The advantage to the mechanical valve is that it lasts a long time, possibly the rest of your life, whereas a pig, cow or human tissue valve lasts maybe 15 years, and not always that long, and then you have to go through the whole surgery again.
But there’s a trade-off. When you have a mechanical valve, you must take the blood thinner warfarin (Coumadin is the brand name) for the rest of your life, and you also may hear constant ticking.
A tissue valve carries neither drawback. A repair, though, carries no aftermath at all – no ticking, warfarin, or followup surgery.
The good news for me was that I was a good candidate for repair. My surgeon planned to attach a ring around the valve and permanently redirect the flow of the blood by performing what’s called a Maze procedure.
He told me he was also a plastic surgeon, so I asked whether he could do a breast lift at the same time. After all, they’re right there! Not only did he turn me down, but he couldn’t even promise that he could achieve the valve repair!
Many of these cases can be handled with minimally invasive surgery accessing the valve through a small incision on the side, but my surgeon had to be able to reach a greater area in order to do both the repair and the Maze procedure.
So I had traditional open-heart surgery through an incision in my sternum, and I was placed on a heart-and-lung machine for the duration of the surgery.
If the repair wouldn’t stick, my surgeon had my signed permission to perform a replacement with a mechanical valve, since I didn’t want to have to repeat the surgery in my 70s. But things went well, my surgeon was amazing, and the repair was successful.

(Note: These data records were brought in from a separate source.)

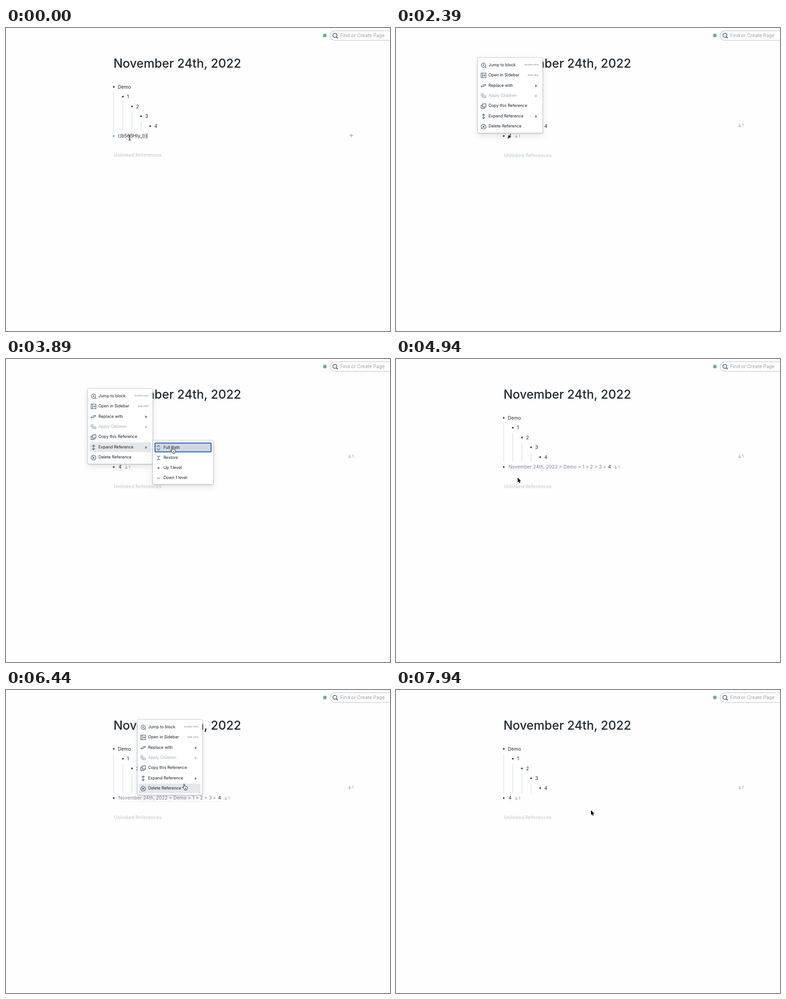
An HTML page for the animation above (8000 ms loop, 843 by 664 pixels).

```html
<!DOCTYPE html>
<html lang="en">
<head>
<meta charset="utf-8">
<title>Block reference menu</title>
<style>
html, body { margin: 0; width: 100%; height: 100%; overflow: hidden; background: #fefefe; }
svg { display: block; }
text { font: 10.4px Inter, sans-serif; font-optical-sizing: none; fill: #202b33; white-space: pre; }
.title { font-size: 26.74px; font-weight: 500; }
.muted { font-size: 8.2px; fill: #858b91; }
.faint { font-weight: 700; fill: #ced9e0; }
.item { font-size: 8.92px; fill: #182026; }
.off { fill: #a3adb5; }
.key { font: 5.94px "Liberation Sans", sans-serif; fill: #7f8b95; text-anchor: end; }
.panel { fill: #fff; stroke: rgba(16,22,26,.22); stroke-width: .8; }
.shadow { filter: drop-shadow(0 1.5px 1.5px rgba(16,22,26,.18)) drop-shadow(0 6px 7px rgba(16,22,26,.1)); }
.icon { fill: none; stroke: #5c7080; stroke-width: 1.4; }
.line { fill: none; stroke: #ced9e0; }
.arrow { fill: none; stroke: #858b91; stroke-width: .9; }
.hover { fill: #e4e8eb; stroke: #e4e8eb; stroke-width: 2; }
.active { fill: #d3d8dd; stroke: #1260c4; stroke-width: 2; }
</style>
</head>
<body>
<svg width="843" height="664" viewBox="0 0 843 664">
  <defs>
    <g id="count">
      <path class="arrow" d="M264 233.3v7M261 237.5l3 3 3-3"/>
      <text class="muted" x="269.3" y="240">1</text>
    </g>
  </defs>
  <circle id="status" cx="700" cy="16.5" r="4"/>
  <rect x="711.7" y="6.2" width="160" height="21" rx="10.5" fill="#fff" stroke="#c3cbd1" stroke-width="1.2"/>
  <g fill="none" stroke="#5c7080" stroke-width="1.8">
    <circle cx="722" cy="16" r="4.4"/><path d="M725 19.2l3.2 3.2" stroke-width="2.2"/>
  </g>
  <text x="733.6" y="20.3" fill-opacity=".45">Find or Create Page</text>
  <text class="title" x="235.9" y="87.4">November 24th, 2022</text>
  <g id="outline"></g>
  <g id="editing">
    <text x="245.6" y="240.2">((b563HIy_l))</text>
    <path d="M309.8 230.5v12" stroke="#202b33" stroke-width=".9"/>
    <path d="M758 231.5v8M754 235.5h8" stroke="#9ba5ad" stroke-width="1.3"/>
  </g>
  <g id="reference">
    <path id="underline" class="line" stroke-opacity=".45" stroke-width=".8"/>
    <text id="path" x="247" y="240.2" style="fill:#8a7f9f">November 24th, 2022 &gt; Demo &gt; 1 &gt; 2 &gt; 3 &gt;</text>
    <g id="tail"><text x="247" y="240.2">4</text><use href="#count"/></g>
    <use href="#count" x="490.5" y="-23.7"/>
  </g>
  <circle id="bullet" cx="236.5" cy="236.7" r="2"/>
  <text id="unlinked" class="faint" x="237">Unlinked References</text>
  <g id="menu"></g>
  <g id="cursor" stroke-linejoin="round">
    <path id="beam" d="M-3-5.5Q0-5.5 0-3.8Q0-5.5 3-5.5M0-4V4M-3 5.5Q0 5.5 0 3.8Q0 5.5 3 5.5M-1.3 1.8h2.6" fill="none" stroke="#222" stroke-width="1.1"/>
    <path id="pointer" d="M0 0V10.4L2.4 8.2 4 11.9 5.9 11.1 4.3 7.5H7.5Z" stroke="#fff" stroke-width="1.2" paint-order="stroke"/>
    <path id="alias" d="M7.5 .8V6.4L5.8 4.9Q3 6 3.2 9.4Q.8 5.6 3.8 3L2 1Z" stroke="#fff" stroke-width="1.2" paint-order="stroke"/>
    <path id="hand" d="M-1 7.3V1Q-1-.3 .1-.3T1.2 1V4.6Q1.4 3.6 2.4 3.8T3.4 5Q3.8 4.1 4.6 4.4T5.4 5.6Q6 4.9 6.6 5.4T7 7V9Q6.6 10.7 5.8 11.4V12.6H.6V11.4Q-1.4 9.5-3.4 7.2Q-4 6 -3 5.8T-1 7.3ZM2.2 8v2.4M3.8 8v2.4" fill="#fff" stroke="#111" stroke-width=".95"/>
  </g>
</svg>
<script>
const $ = id => document.getElementById(id);
const show = (id, on) => $(id).setAttribute('opacity', +on);
const move = (id, x, y = 0) => $(id).setAttribute('transform', `translate(${x} ${y})`);

$('outline').innerHTML = ['Demo', 1, 2, 3, 4].map((label, i) => {
  const x = 236.5 + 20 * i, y = 128.9 + 21.55 * i;
  return `<circle cx="${x}" cy="${y}" r="2" fill="#414950"/><text x="${x + 9}" y="${y + 3.6}">${label}</text>` +
    (i < 4 ? `<path class="line" d="M${x} ${y + 11.3}V226"/>` : '');
}).join('');

// Each item: label, icon path around its own centre, hint.
const ring = r => `M${-r} 0a${r} ${r} 0 1 0 ${2 * r} 0a${r} ${r} 0 1 0 ${-2 * r} 0`;
const main = {
  id: 'main', x: 179.3, y: 64.6, w: 142.8, h: 165.4, first: 80.4, pitch: 22.47, items: [
    ['Jump to block', ring(4.6) + 'M-2 0H2M0-2V2M3.2 3.2L6 6', 'double-click'],
    ['Open in Sidebar', 'M-5.3-5H5.3V5H-5.3ZM-2.2-5V5M-.5 0H4M1.8-2.2V2.2', 'shift-click'],
    ['Replace with', 'M-2-1.6H5M3.4-3L5.2-1.6 3.4-.2M2 1.6H-5M-3.4 .2L-5.2 1.6-3.4 3', '>'],
    ['Apply Children', 'M-5-4.5H-.8V-.8H-5ZM1-.2H5V4H1ZM-3-.8V2.5H1', '>'],
    ['Copy this Reference', 'M-2-5H5.3V2H-2ZM-2-2H-5.3V5H2V2', ''],
    ['Expand Reference', 'M0-5V5M-3.2-2.3L0-5.3 3.2-2.3M-3.2 2.3L0 5.3 3.2 2.3', '>'],
    ['Delete Reference', ring(5.2) + 'M-2.2-2.2L2.2 2.2M2.2-2.2L-2.2 2.2', '']
  ]
};
const sub = {
  id: 'sub', x: 322, y: 178.2, w: 133.2, h: 96.2, first: 193.5, pitch: 22.25, items: [
    ['Full Path', 'M-3.4-1.8L0-5 3.4-1.8M-3.4 1.8L0 5 3.4 1.8', ''],
    ['Restore', 'M-3.4-4.8L0-1.4 3.4-4.8M-3.4 4.8L0 1.4 3.4 4.8', ''],
    ['Up 1 level', 'M-2.6 0H2.6M0-2.6V2.6', ''],
    ['Down 1 level', 'M-2.6 0H2.6', '']
  ]
};
const EXPAND = 5;

function itemMarkup([label, icon, hint], x, y) {
  const off = label === 'Apply Children';
  const caret = `<path d="M${x + 126.5} ${y - 2}l4 3.3-4 3.3z" fill="#5c7080" opacity="${off ? .5 : 1}"/>`;
  const key = `<text class="key" x="${x + 134}" y="${y + 2}">${hint}</text>`;
  return `<path class="icon" opacity="${off ? .55 : 1}" transform="translate(${x + 12.8} ${y + 1})" d="${icon}"/>` +
    `<text class="item${off ? ' off' : ''}" x="${x + 23.7}" y="${y + 3.2}">${label}</text>` +
    (hint === '>' ? caret : key);
}
$('menu').innerHTML = [main, sub].map(({ id, x, y, w, h, first, pitch, items }) =>
  `<g id="${id}"><rect class="panel shadow" x="${x}" y="${y}" width="${w}" height="${h}" rx="2"/>` +
  `<rect id="${id}Hover" x="${x + 5}" width="${w - 10}" height="19.4" rx="1"/>` +
  items.map((entry, i) => itemMarkup(entry, x, first + pitch * i)).join('') + '</g>').join('');

// The screen refreshes in steps; all times below count them.
const STEP = 150, EDIT_END = 4, SAVE_TIME = 2;
const visits = [
  { open: 13, sub: 20, pick: 26, dx: 0 },
  { open: 41, sub: 45, pick: 50, dx: 109 }
];
// Pointer moves: start, end, destination.
const moves = [
  [0, 4, 164, 275], [5, 10, 240, 239], [15, 20, 273, 197.5], [21, 23, 365, 194],
  [26, 30, 145, 270], [30, 33, 267, 260], [33, 38, 428, 238], [41, 43, 391, 206.5],
  [43, 47, 455, 195], [47, 48, 485.5, 214], [50, 53, 428, 263.5]
];
function pointerAt(n) {
  let px = 271.5, py = 240.5;
  for (const [start, end, x, y] of moves) {
    const f = Math.min(1, Math.max(0, (n - start) / (end - start)));
    const eased = f * f * (3 - 2 * f);
    px += (x - px) * eased;
    py += (y - py) * eased;
  }
  return [px, py];
}
function rowUnder({ x, w, first, pitch, items }, px, py) {
  const row = Math.round((py - first) / pitch);
  return px > x + 4 && px < x + w - 4 && row in items ? row : -1;
}
function highlight({ id, first, pitch }, row, pressed) {
  const rect = $(id + 'Hover');
  show(rect.id, row >= 0);
  rect.setAttribute('y', first + pitch * row - 9.3);
  rect.setAttribute('class', pressed ? 'active' : 'hover');
}
function draw(time) {
  const n = Math.floor((time % 8000 + 10) / STEP);
  const [px, py] = pointerAt(n);
  const visit = visits.find(({ open, pick }) => n >= open && n <= pick);
  const subOpen = !!visit && n >= visit.sub;
  const editing = n < EDIT_END;
  const expanded = n > visits[0].pick && n <= visits[1].pick;
  const saving = [EDIT_END, ...visits.map(v => v.pick + 1)].some(t => n >= t && n < t + SAVE_TIME);

  $('status').setAttribute('fill', saving ? '#d9a253' : '#65b38e');
  show('editing', editing);
  show('reference', !editing);
  $('bullet').setAttribute('fill', editing ? '#4fa8c4' : '#414950');
  $('unlinked').setAttribute('y', editing ? 282.3 : 283.2);

  const end = expanded ? 473 : 254.5;
  show('path', expanded);
  move('tail', end - 254.5);
  $('underline').setAttribute('d', `M247 244.3H${end}`);

  let mainRow = -1, subRow = -1;
  show('menu', visit ? (n === visit.open ? .6 : 1) : 0);
  show('sub', subOpen);
  if (visit) {
    move('menu', visit.dx);
    mainRow = rowUnder(main, px - visit.dx, py);
    if (subOpen) {
      subRow = rowUnder(sub, px - visit.dx, py);
      mainRow = EXPAND;
    }
    highlight(main, mainRow, false);
    highlight(sub, subRow, n === visit.pick);
  }

  const overText = px > 238 && px < end && py > 228 && py < 250;
  const shape = mainRow >= 0 ? 'hand' : editing && px > 238 ? 'beam' : overText ? 'alias' : 'pointer';
  move('cursor', px, py);
  for (const id of ['beam', 'pointer', 'alias', 'hand']) show(id, id === shape);
}
function tick() {
  draw(performance.now());
  requestAnimationFrame(tick);
}
tick();
</script>
</body>
</html>
```
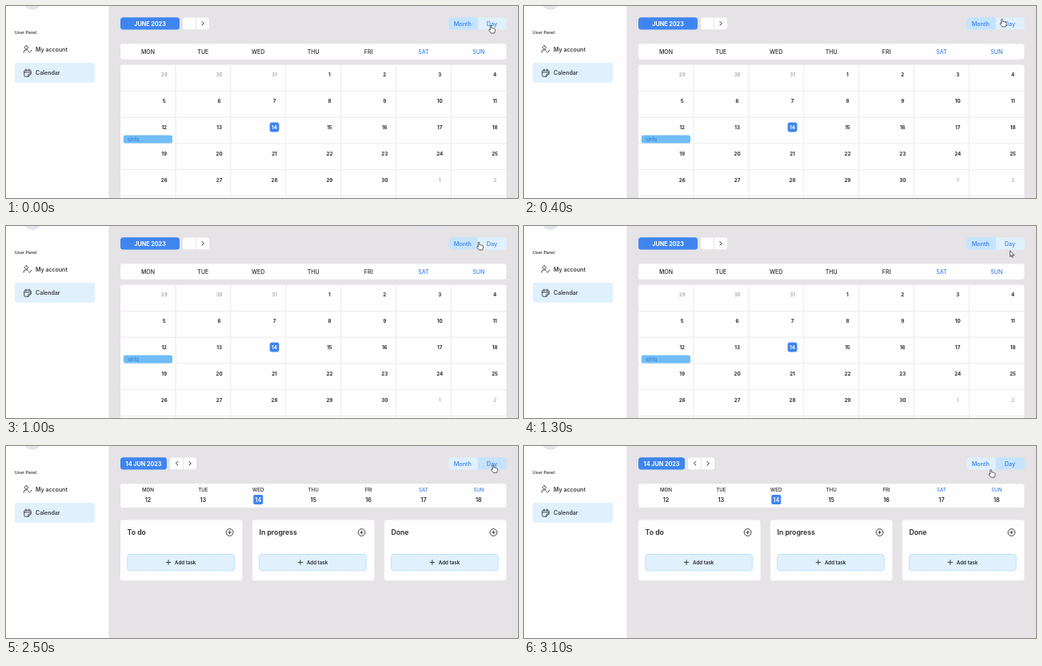
Recreate the animation shown at these times as an HTML page with a canvas. Size 640x240 px, loop 3200 ms.

```html
<!DOCTYPE html>
<html lang="en">
<head>
<meta charset="utf-8">
<title>Calendar views</title>
<style>
html, body { margin: 0; width: 100%; height: 100%; overflow: hidden; background: #e5e3e5; }
canvas { display: block; width: 640px; height: 240px; }
</style>
</head>
<body>
<canvas id="stage"></canvas>
<script>
const canvas = document.getElementById('stage');
const ctx = canvas.getContext('2d');
const ratio = window.devicePixelRatio || 1;
canvas.width = 640 * ratio;
canvas.height = 240 * ratio;

const LOOP = 3200, STEP = 100, DAY_VIEW_AT = 2500;
const BLUE = '#3f85ef', LINK = '#3c82ec', PALE = '#e0f1fd', ACTIVE = '#c5e3fd';
const INK = '#2b2b30', MUTED = '#9b9b9e', LINE = '#e8e7e8', BG = '#e5e3e5', WHITE = '#fefefe';
const DAYS = ['MON', 'TUE', 'WED', 'THU', 'FRI', 'SAT', 'SUN'];
const LEFT = 143, WIDTH = 482.3, COL = WIDTH / 7, ROW = 32.8, GRID_TOP = 73.5;

// time, x, y of the pointer tip
const PATH = [
  [0, 606, 24], [400, 597.5, 16], [1000, 591, 20], [1300, 607.5, 31.2],
  [1700, 609, 23.5], [2900, 609, 23.5], [3100, 583.5, 29.3], [LOOP, 583.5, 29.3]
];

const hand = new Path2D('M1.6 5.6V1.1Q1.6 .2 2.4 .2T3.2 1.1V3.6Q4.2 3.1 4.8 3.9Q5.8 3.5 6.3 4.3Q7.6 4 7.8 5.2V7.2L7 9.9H2.7L.2 6.8Q-.3 5.9 .5 5.4Q1 5.1 1.6 5.6Z');
const arrow = new Path2D('M0 0V7L1.6 5.6L2.7 8L3.8 7.5L2.7 5.2H4.9Z');
const userIcon = new Path2D('M-1.6 -4.3a2.1 2.1 0 1 0 .01 0M-4.8 4.2V3Q-4.6 1 -2.4 1H.4M1 2.8L2.5 4.2L5 1.2');
const calendarIcon = new Path2D('M.8 4.2H-2.8Q-4.2 4.2 -4.2 2.8V-2.4Q-4.2 -3.8 -2.8 -3.8H2.8Q4.2 -3.8 4.2 -2.4V1L.8 4.2V2Q.8 1 1.8 1H4.2M-4.2 -1.2H4.2M-2 -5V-2.8M2 -5V-2.8');

function box(x, y, w, h, r, fill, stroke) {
  ctx.beginPath();
  ctx.roundRect(x, y, w, h, r);
  ctx.fillStyle = fill;
  ctx.fill();
  if (stroke) {
    ctx.strokeStyle = stroke;
    ctx.lineWidth = 0.7;
    ctx.stroke();
  }
}

function text(str, x, y, size, weight, color, align = 'center') {
  ctx.font = `${weight} ${size}px Inter, sans-serif`;
  ctx.textAlign = align;
  ctx.textBaseline = 'alphabetic';
  ctx.fillStyle = color;
  ctx.fillText(str, x, y + size * 0.36);
}

function line(color, width, ...points) {
  ctx.beginPath();
  points.forEach(([x, y], i) => i ? ctx.lineTo(x, y) : ctx.moveTo(x, y));
  ctx.strokeStyle = color;
  ctx.lineWidth = width;
  ctx.stroke();
}

function icon(path, x, y, width, fill) {
  ctx.save();
  ctx.translate(x, y);
  ctx.lineJoin = ctx.lineCap = 'round';
  if (fill) {
    ctx.fillStyle = fill;
    ctx.fill(path);
  }
  ctx.strokeStyle = '#35353a';
  ctx.lineWidth = width;
  ctx.stroke(path);
  ctx.restore();
}

function plus(x, y, r) {
  line(INK, 0.9, [x - r, y], [x + r, y]);
  line(INK, 0.9, [x, y - r], [x, y + r]);
}

function chevron(x, dir) {
  line(INK, 1, [x - 1.3 * dir, 19.2], [x + 1.3 * dir, 21.8], [x - 1.3 * dir, 24.4]);
}

function sidebar() {
  box(0, 0, 128.5, 240, 0, WHITE);
  ctx.beginPath();
  ctx.arc(33, -6, 11, 0, Math.PI * 2);
  ctx.fillStyle = '#e3e7ed';
  ctx.fill();
  text('User Panel', 10.8, 33, 5.4, 500, INK, 'left');
  box(11, 70.8, 100, 25, 3, PALE);
  icon(userIcon, 27, 54, 0.9);
  icon(calendarIcon, 27, 84, 0.9);
  text('My account', 37, 54, 7, 600, '#3c3c42', 'left');
  text('Calendar', 37, 83.5, 7, 600, '#3c3c42', 'left');
}

function toolbar(title, titleWidth, dayView) {
  box(505, -8, 51, 8.6, 3, '#d5eafa');
  box(LEFT, 14.2, titleWidth, 15.2, 3.5, BLUE);
  text(title, LEFT + titleWidth / 2, 22, 7.2, 700, '#fff');

  const nav = LEFT + titleWidth + 4;
  box(nav, 14.4, 33, 14.8, 3, WHITE);
  line(BG, 0.8, [nav + 16.5, 14.4], [nav + 16.5, 29.2]);
  if (dayView) chevron(nav + 8.7, -1);
  chevron(nav + 24.9, 1);

  box(553.3, 14.2, 36.7, 15.2, [3.5, 0, 0, 3.5], dayView ? PALE : ACTIVE);
  box(589.7, 14.2, 36, 15.2, [0, 3.5, 3.5, 0], dayView ? ACTIVE : PALE);
  text('Month', 570.8, 22, 7.3, 500, LINK);
  text('Day', 607.5, 22, 7.3, 500, LINK);
}

function monthView() {
  toolbar('JUNE 2023', 74, false);
  box(LEFT, 47.2, WIDTH, 19.6, 3, WHITE);
  box(LEFT, GRID_TOP, WIDTH, 180, 3, WHITE);
  for (let i = 1; i < 7; i++) {
    const x = LEFT + COL * i;
    line(LINE, 0.8, [x, GRID_TOP], [x, 240]);
  }
  for (let r = 1; r < 6; r++) {
    const y = GRID_TOP + ROW * r;
    line(LINE, 0.8, [LEFT, y], [LEFT + WIDTH, y]);
  }
  DAYS.forEach((day, i) => text(day, LEFT + COL * (i + 0.5), 57.4, 7, 500, i > 4 ? LINK : INK));

  for (let n = 0; n < 35; n++) {
    const x = LEFT + COL * (n % 7) + 54.7;
    const y = 86.2 + ROW * Math.floor(n / 7);
    const date = n - 2;
    const inMonth = date > 0 && date < 31;
    const label = date < 1 ? date + 31 : date > 30 ? date - 30 : date;
    const today = date === 14;
    if (today) box(x - 5.9, y - 6.2, 11.8, 12, 3, BLUE);
    text(label, x, y, 6.2, inMonth ? 700 : 500, today ? '#fff' : inMonth ? INK : MUTED);
  }
  box(146.8, 161.4, 61.2, 10.2, 2.5, '#70bdf7');
  text('sjhfq', 152, 166.4, 6, 400, '#2d78d2', 'left');
}

function dayView() {
  toolbar('14 JUN 2023', 58, true);
  box(LEFT, 47.2, WIDTH, 29.8, 3, WHITE);
  DAYS.forEach((day, i) => {
    const x = LEFT + COL * (i + 0.5);
    const today = i === 2;
    text(day, x, 55.2, 6.2, 500, i > 4 ? LINK : INK);
    if (today) box(x - 6, 61, 12, 12, 2, BLUE);
    text(12 + i, x, 67.1, 7.2, 600, today ? '#fff' : INK);
  });
  ['To do', 'In progress', 'Done'].forEach((title, i) => {
    const x = LEFT + 164.9 * i;
    box(x, 92.4, 152.5, 75.8, 3, WHITE);
    text(title, x + 8.6, 108, 8.7, 600, INK, 'left');
    ctx.beginPath();
    ctx.arc(x + 136.6, 108, 4.4, 0, Math.PI * 2);
    ctx.strokeStyle = INK;
    ctx.lineWidth = 0.9;
    ctx.stroke();
    plus(x + 136.6, 108, 2.2);
    ctx.setLineDash([2, 1]);
    box(x + 8.8, 135.3, 133.6, 20.5, 3, PALE, '#8cc8f2');
    ctx.setLineDash([]);
    plus(x + 60, 145.4, 3.1);
    text('Add task', x + 68, 145.4, 6.2, 600, INK, 'left');
  });
}

function pointer(time) {
  const i = PATH.findIndex(key => key[0] > time);
  const [t0, x0, y0] = PATH[i - 1], [t1, x1, y1] = PATH[i];
  const k = (time - t0) / (t1 - t0);
  const x = x0 + (x1 - x0) * k, y = y0 + (y1 - y0) * k;
  const outside = y > 29.6;
  icon(outside ? arrow : hand, outside ? x : x - 2.4, y, 0.8, '#fff');
}

function frame(now) {
  const time = Math.floor((now % LOOP) / STEP) * STEP;
  ctx.setTransform(ratio, 0, 0, ratio, 0, 0);
  box(0, 0, 640, 240, 0, BG);
  sidebar();
  if (time < DAY_VIEW_AT) monthView();
  else dayView();
  pointer(time);
}

let start;
function tick(now) {
  start ??= now;
  frame(now - start);
  requestAnimationFrame(tick);
}
frame(0);
requestAnimationFrame(tick);
</script>
</body>
</html>
```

Recovery from this surgery is long and typically has setbacks. Upon my diagnosis, a friend who’s a pulmonologist (lung doctor) reassured me by saying, “I see these patients after surgery, and many of them do very, very well.” This was my outcome also.
The early days were not fun, but I gradually improved with the help of 12 weeks of cardiac rehab. My progress stayed on schedule, and by nine months post-surgery, I was competing in my state’s Senior Games track and field races as I’d been doing for a few years.
Getting through recovery is easier when a group of people are with you every step. I’ve learned much of what I know about this condition from two Facebook groups. One addresses general heart valve surgery, and the other is specific to mitral valve repair.
Everyone has a different story. Some have had valve problems since they were children, and many have had multiple heart surgeries.
The members of these two Facebook groups have restored my faith in humankind. They are gracious and inspiring, and they’re always ready to support the next person newly diagnosed and freaking out.
We all post pics of our telltale chest scars and the heart-shaped pillows we’re given to clutch every time we sneeze at first. We contrast photos taken soon after surgery, when we look wiped out, with more recent shots of ourselves appearing healthy and grinning happy grins. And we’re in good company.
Mick Jagger had aortic valve replacement in 2019 and, according to iData Research, each year about 182,000 people in the U.S. have replacement surgery for one valve or another in addition to the number of valve repair cases.
I’m hoping that October and February are the only months that designate a health issue for me. But I’ve learned one thing: you never know. So be grateful for every day of health, take care of yourself, and live your best life while the living is good.
Have you suffered from heart issues? Did you know anything about heart valves and how they can fail you? Which months mark a health issue for you? What is your story?
Tags Medical Conditions